Some of the most prominent instances where Metro government offers services in various languages are in the Police Department, the Health Department, the Fire Department and Metro Nashville Public Schools.

Those services are protected by federal laws, including Title VI of the Civil Rights Act, which states entities receiving federal funds must offer its services equally to everyone.

“Without being able to [speak in other languages], we would not be able to offer services like screening for sexually transmitted diseases or tuberculosis,” Health Department spokesman Brian Todd said. “We talked quite a bit about this particular bill and we would be omitted because it is health and safety.”

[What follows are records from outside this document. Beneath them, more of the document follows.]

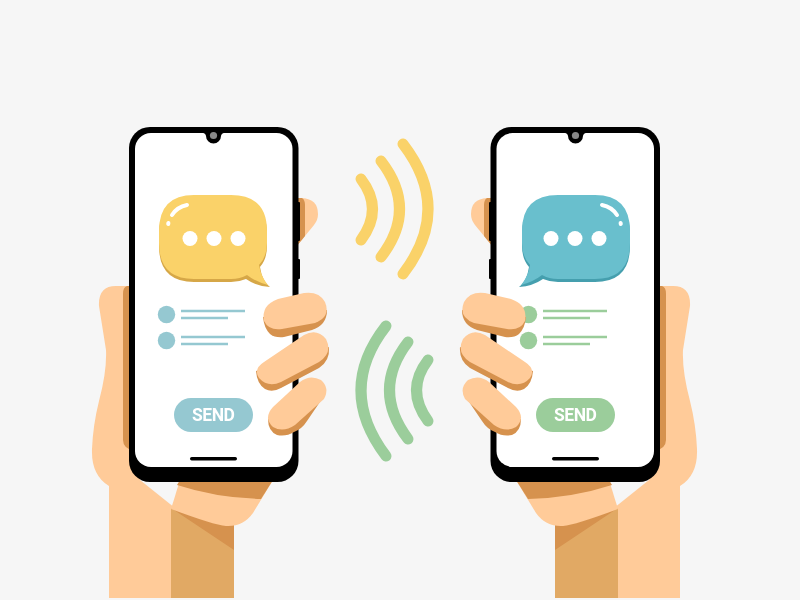
<!DOCTYPE html>
<html lang="en">
<head>
<meta charset="utf-8">
<title>Two phones exchanging messages</title>
<style>
:root {
  --paper: #f6f6f6;
  --skin: #ffcb99;
  --skin-mid: #e1a964;
  --skin-dark: #d6924e;
  --case: #000;
  --screen: #fff;
  --yellow: #fad269;
  --yellow-dark: #d6a747;
  --teal: #69bfcd;
  --teal-dark: #459fae;
  --blue: #95c8d1;
  --green: #9bcd9b;
}
html, body { margin: 0; overflow: hidden; background: var(--paper); }
svg { display: block; width: 800px; height: 600px; }
.skin { fill: var(--skin); }
.skin-mid { fill: var(--skin-mid); }
.skin-dark { fill: var(--skin-dark); }
.case { fill: var(--case); }
.screen { fill: var(--screen); }
.yellow-chat { --bubble: var(--yellow); --bubble-shade: var(--yellow-dark); }
.teal-chat { --bubble: var(--teal); --bubble-shade: var(--teal-dark); }
.bubble { fill: var(--bubble); }
.bubble-shade { fill: var(--bubble-shade); }
.shine { fill: none; stroke: var(--screen); stroke-width: 4; stroke-linecap: round; }
.list-blue { --accent: var(--blue); }
.list-green { --accent: var(--green); }
.accent { fill: var(--accent); }
.text-lines { fill: none; stroke: var(--accent); stroke-width: 2.4; }
.send { font: 700 17.5px Roboto, sans-serif; fill: var(--screen); text-anchor: middle; }
.waves { fill: none; stroke-width: 11; stroke-linecap: round; }
.waves-out { stroke: var(--yellow); }
.waves-back { stroke: var(--green); }
</style>
</head>
<body>
<svg viewBox="0 0 800 600" role="img" aria-label="Two hands holding phones that send messages to each other">
  <defs>
    <g id="hand-behind">
      <path class="skin" d="M109 598V486Q91 475 92 449Q93 425 99 401Q107 371 106 350L99 306Q98 286 116 286H140V480L190 520L171 598Z"/>
      <path class="skin-dark" d="M135 286H127Q123 287 123 294V440Q123 449 135 451Z"/>
      <path class="skin-mid" d="M171 508L234 520V598H171Z"/>
      <path class="skin-dark" d="M171 508L234 522V550Z"/>
      <path class="skin" d="M171 509L180 480H273L253 513Q243 527 226 526Q214 525 171 509Z"/>
      <path class="skin-dark" d="M180 480H273L261 499Q217 498 177 485Z"/>
      <path class="skin" d="M296 198H302Q318 199 318 214Q318 220 314 225L296 247Z"/>
      <path class="skin-dark" d="M296 198H302Q305 200 305 205V236L296 247Z"/>
    </g>

    <g id="phone-body">
      <rect class="case" x="296" y="202" width="4" height="39" rx="1"/>
      <rect class="case" x="296" y="259" width="4" height="20" rx="1"/>
      <rect class="case" x="129" y="127" width="169.5" height="355" rx="21"/>
      <rect class="screen" x="135" y="133" width="157.5" height="334" rx="16"/>
      <path class="case" d="M200 132H227Q221 133 221 136A7.5 7.5 0 0 1 206 136Q206 133 200 132Z"/>
      <circle cx="213.5" cy="135.5" r="3.6" fill="#888"/>
      <rect class="case" x="190" y="457" width="47" height="3.4" rx="1.7"/>
    </g>

    <g id="chat-bubble">
      <path class="bubble-shade" d="M194 198H231Q267 198 267 234V246Q267 259 260 267Q262 281 270 287Q256 286 246 279Q239 282 231 282H194Q159 282 159 246V234Q159 198 194 198Z"/>
      <path class="bubble" d="M194 195H231Q267 195 267 231V243Q267 257 259 265Q261 277 268 285Q256 282 247 275Q240 279 231 279H194Q159 279 159 243V231Q159 195 194 195Z"/>
      <path class="shine" d="M172 215Q177 207 187 205M168.4 223L168.2 224"/>
      <g class="screen">
        <circle cx="190" cy="238.500" r="7.500"/>
        <circle cx="214" cy="238.500" r="7.500"/>
        <circle cx="238" cy="238.500" r="7.500"/>
      </g>
    </g>

    <g id="message-list">
      <circle class="accent" cx="166.500" cy="314.500" r="8.700"/>
      <circle class="accent" cx="166.500" cy="340.500" r="8.700"/>
      <path class="text-lines" d="M181 311H245M181 318H228M181 337H245M181 344H228"/>
    </g>

    <g id="send-button">
      <rect class="accent" x="174" y="398" width="79" height="34" rx="17"/>
      <text class="send" x="213.500" y="421" textLength="43">SEND</text>
    </g>

    <g id="fingers">
      <path class="skin-dark" d="M263 317Q264 328 270 334Q275 338 284 337L312 330Q327 325 327 310Z"/>
      <path class="skin" d="M278 299L304 293Q319 291 325 302Q331 317 315 323L282 329Q269 331 264 321Q261 305 278 299Z"/>
      <path class="skin-dark" d="M256 371Q257 384 265 389Q272 393 281 388L319 368Q330 361 329 347Z"/>
      <path class="skin" d="M264 362L304 335Q317 328 326 339Q333 353 319 362L281 382Q268 388 259 378Q253 369 264 362Z"/>
      <path class="skin-dark" d="M268 419Q268 431 277 435Q286 437 294 432Q302 429 307 421L326 393Z"/>
      <path class="skin" d="M273 407L300 382Q310 374 321 380Q330 388 324 399L295 425Q283 433 273 427Q263 418 273 407Z"/>
    </g>

    <g id="held-phone">
      <use href="#hand-behind"/>
      <use href="#phone-body"/>
      <use href="#chat-bubble"/>
    </g>
  </defs>

  <rect width="800" height="600" fill="var(--paper)"/>

  <g id="left-phone">
    <use class="yellow-chat" href="#held-phone"/>
    <g class="list-blue">
      <use href="#message-list"/>
      <use href="#send-button"/>
    </g>
    <use href="#fingers"/>
  </g>

  <g id="right-phone">
    <use class="teal-chat" href="#held-phone" transform="translate(789 0) scale(-1 1)"/>
    <g class="list-green" transform="translate(362 0)">
      <use href="#message-list"/>
      <use href="#send-button"/>
    </g>
    <use href="#fingers" transform="translate(789 0) scale(-1 1)"/>
  </g>

  <g class="waves waves-out">
    <path d="M361 179Q384 209 361 240"/>
    <path d="M381 161Q418 209 381 257"/>
    <path d="M403 144Q453 209 403 274"/>
  </g>
  <g class="waves waves-back">
    <path d="M428 360Q405 390 428 421"/>
    <path d="M408 342Q371 390 408 439"/>
    <path d="M386 326Q336 390 386 456"/>
  </g>
</svg>
</body>
</html>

LaWanna Shelton, executive director of English Language Learning (ELL) for Metro Nashville Public Schools, told The City Paper that the details of English Only ramifications on public schools would need to be sorted out by Metro Legal. Educators will follow the guidelines given and comply with all applicable laws, Shelton said.

“If it passes, tell us what we can and can’t do, and we’re going to keep educating kids,” Shelton said. “These are adult issues. Leave them with adults. We are here to educate kids, and we follow guidelines.”

But there are certain services that federal laws mandate for children. Laws associated with federal funding are “very clear,” she said, in stating that parents have the right to receive and communicate information in a language comprehensible to them.

Other applicable federal laws are connected to lawsuits. Federal law states that every child needs access to core curriculum, which has been “widely interpreted” in terms of children with limited English proficiency, Shelton said.
more - The City Paper


Articles in the local newspapers lean towards encouraging a no vote but those that allow comments show a large number of people in support of the amendment. 'Conservative' talk radio is for the proposition. Informal polls during early voting are showing, supposedly, a 50/50 split.

We'll see.


  1. English should be required of anyone wanting to stay in this country and live.

    We had this trouble when making emergency calls with the fire department.

    Trying to communicae with someone sick or injured that doesn't speak English is damn near impossible.

    In Los Angeles, the problem has gotten so bad, they have to hire extra personnel to decipher the 75 or so languages and dialects spoken.

    We finally contracted out with a emergency service that had language specialists on call to deal with the numerous spoken sounds and spoke thru our 9-11 dispatcher, who relayed it to the language people and back...

    That helped, but when you're calling the FD, it's usually an emergency and routing the conversation thru a 3rd party to talk and hear the response damn sure doesn't help the emergency.

    Plus, it ties up equipment, firefighters, radio channels and 9-11 dispatch personnel.

    Which means that someone that does speak English trying to call 9-11 might get put on hold while the backlog is dealt with.

    So yes, English should be required of Americans and those wanting to be Americans.

  2. I agree Greg.

    If we moved to another country we would be expected to do the same.

    That's the whole point of Eric Crafton's amendment. His is fluent in Japanese and has lived in Japan so he has the perspective of a stranger in a strange land and what is needed as far as language goes.

    He has even stood up in the legislature speaking Japanese until he was asked to speak English to prove his point.

  3. WTF? So, if "English Only" passes no one will ever again clog the 911 system by begging for help in their native (non-English) language? Man, I had no idea solving that problem could be so easy...